Much more recently researchers have started to create exoskeletons, wearable machines that can diminish fatigue and multiply our strength. Whilst diminishing fatigue (including flanking no longer usable muscles as it is the case for exoskeletons for paralytic patients) is already being done, with an increasing level of effectiveness, the multiplication of strength carries problems that are of difficult solution in a general context whilst they already work well in limited context. The difficulty derives from the risk of hurting the person wearing the exoskeleton: imagine having to interact with a bulldozer not from the cockpit but from the moving blade and lift cylinder!
Military and health care are the two sectors steering the evolution.
We have drugs that can enhance our strength and decrease the sense of fatigue and a few people are using them. This goes along with dangerous side effects that make this approach quite risky.
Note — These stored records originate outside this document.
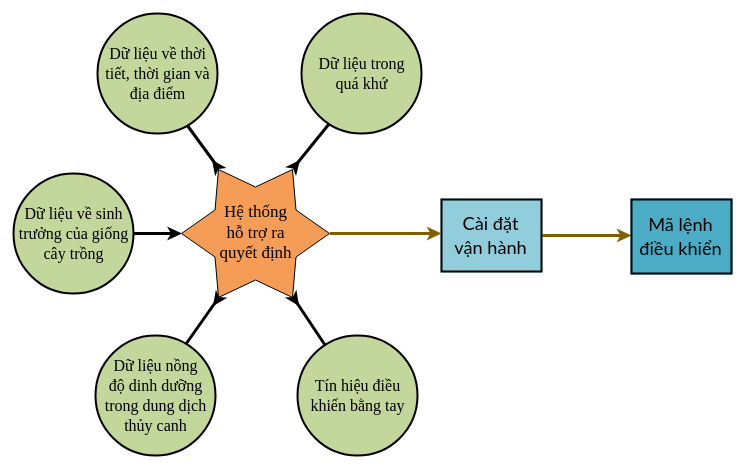
<!DOCTYPE html>
<html lang="vi">
<head>
<meta charset="utf-8">
<title>Hệ thống hỗ trợ ra quyết định</title>
<style>
:root {
  --paper: #fff;
  --ink: #000;
  --input: #c3d69b;
  --core: #f59d56;
  --setup: #92cddc;
  --command: #4bacc6;
  --flow: #7f6000;
}
* { box-sizing: border-box; }
html, body { margin: 0; }
body { background: var(--paper); overflow: hidden; }
.diagram {
  position: relative;
  width: 744px;
  height: 468px;
  overflow: hidden;
  background: var(--paper);
  color: var(--ink);
  font: 17px/20.5px "Liberation Serif", serif;
}
.connectors { position: absolute; inset: 0; }
.connectors line { stroke-width: 3; }
.signal { stroke: var(--ink); }
.flow { stroke: var(--flow); }
.signal-head { fill: var(--ink); }
.flow-head { fill: var(--flow); }
.star { fill: var(--core); stroke: var(--ink); }
.node {
  position: absolute;
  display: flex;
  align-items: center;
  justify-content: center;
  text-align: center;
  white-space: nowrap;
}
.input, .output {
  border: 2px solid var(--ink);
  transform: translate(0.5px, 0.5px);
}
.input {
  width: 122px;
  height: 122px;
  border-radius: 50%;
  background: var(--input);
  font-size: 16px;
  line-height: 20px;
}
.weather { left: 96px; top: 12px; }
.history { left: 300px; top: 12px; }
.growth { left: 12px; top: 172px; }
.nutrient { left: 94px; top: 334px; }
.manual { left: 296px; top: 334px; }
.core { left: 181px; top: 169px; width: 149px; height: 128px; }
.output {
  width: 102px;
  padding: 0 2px 3px 0;
  font: 18.2px/24px Lato, "Open Sans", sans-serif;
}
.setup { left: 440px; top: 198px; height: 74px; background: var(--setup); }
.command { left: 630px; top: 198px; height: 76px; background: var(--command); }
</style>
</head>
<body>
<main class="diagram">
  <svg class="connectors" width="744" height="468" viewBox="0 0 744 468" aria-hidden="true">
    <defs>
      <path id="arrowhead" d="M0 0L-15 -7L-11 0L-15 7Z"/>
    </defs>
    <polygon class="star" points="181.5,233.5 215,210 218.5,169.5 255.5,187 292.5,169.5 296,210 329.5,233.5 296,257 292.5,297.5 255.5,280 218.5,297.5 215,257"/>
    <g class="signal">
      <line x1="187" y1="125" x2="217" y2="166"/>
      <line x1="329" y1="124" x2="295" y2="166"/>
      <line x1="133" y1="233.5" x2="173" y2="233.5"/>
      <line x1="186" y1="344" x2="217" y2="300"/>
      <line x1="325" y1="345" x2="295" y2="300"/>
    </g>
    <g class="signal-head">
      <use href="#arrowhead" transform="translate(212 160) rotate(234)"/>
      <use href="#arrowhead" transform="translate(300 160) rotate(-51)"/>
      <use href="#arrowhead" transform="translate(182 233.5)"/>
      <use href="#arrowhead" transform="translate(213 306) rotate(125)"/>
      <use href="#arrowhead" transform="translate(299 306) rotate(56)"/>
    </g>
    <g class="flow">
      <line x1="330" y1="233.5" x2="433" y2="233.5"/>
      <line x1="541" y1="235.5" x2="623" y2="235.5"/>
    </g>
    <g class="flow-head">
      <use href="#arrowhead" transform="translate(441.5 233.5)"/>
      <use href="#arrowhead" transform="translate(631.5 235.5)"/>
    </g>
  </svg>

  <div class="node input weather">Dữ liệu về thời<br>tiết, thời gian và<br>địa điểm</div>
  <div class="node input history">Dữ liệu trong<br>quá khứ</div>
  <div class="node input growth">Dữ liệu về sinh<br>trưởng của giống<br>cây trồng</div>
  <div class="node input nutrient">Dữ liệu nồng<br>độ dinh dưỡng<br>trong dung dịch<br>thủy canh</div>
  <div class="node input manual">Tín hiệu điều<br>khiển bằng tay</div>

  <div class="node core">Hệ thống<br>hỗ trợ ra<br>quyết định</div>

  <div class="node output setup">Cài đặt<br>vận hành</div>
  <div class="node output command">Mã lệnh<br>điều khiển</div>
</main>
</body>
</html>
Besides, the present culture consider artificial improvement of strength a form of cheating (doping).
In the future we might expect to increase our knowledge on the effect of the genome on the phenotype also in relation to strength, hence there will be the possibility to make changes to the genotype to increase strength at the phenotype level.
It is, however, much more likely the the increase of strength will come from the evolution of exoskeletons. These, in certain applications, might become a seamless extension of our body. We have already taken the first step in this direction. Consider, as an example, skiing equipment. The boots can be designed on our foot shape, using 3d laser scan and 3d printing and can be made with smart material to absorb vibration and become more responsive.
Donning an exoskeleton at work might become as normal as using a screwdriver… BCI will also improve the capability of controlling robots to the point of having them becoming a seamless extension of our body and effectively multiplying our capabilities.
This will be another component in the evolution towards humans 2.0, transhumans.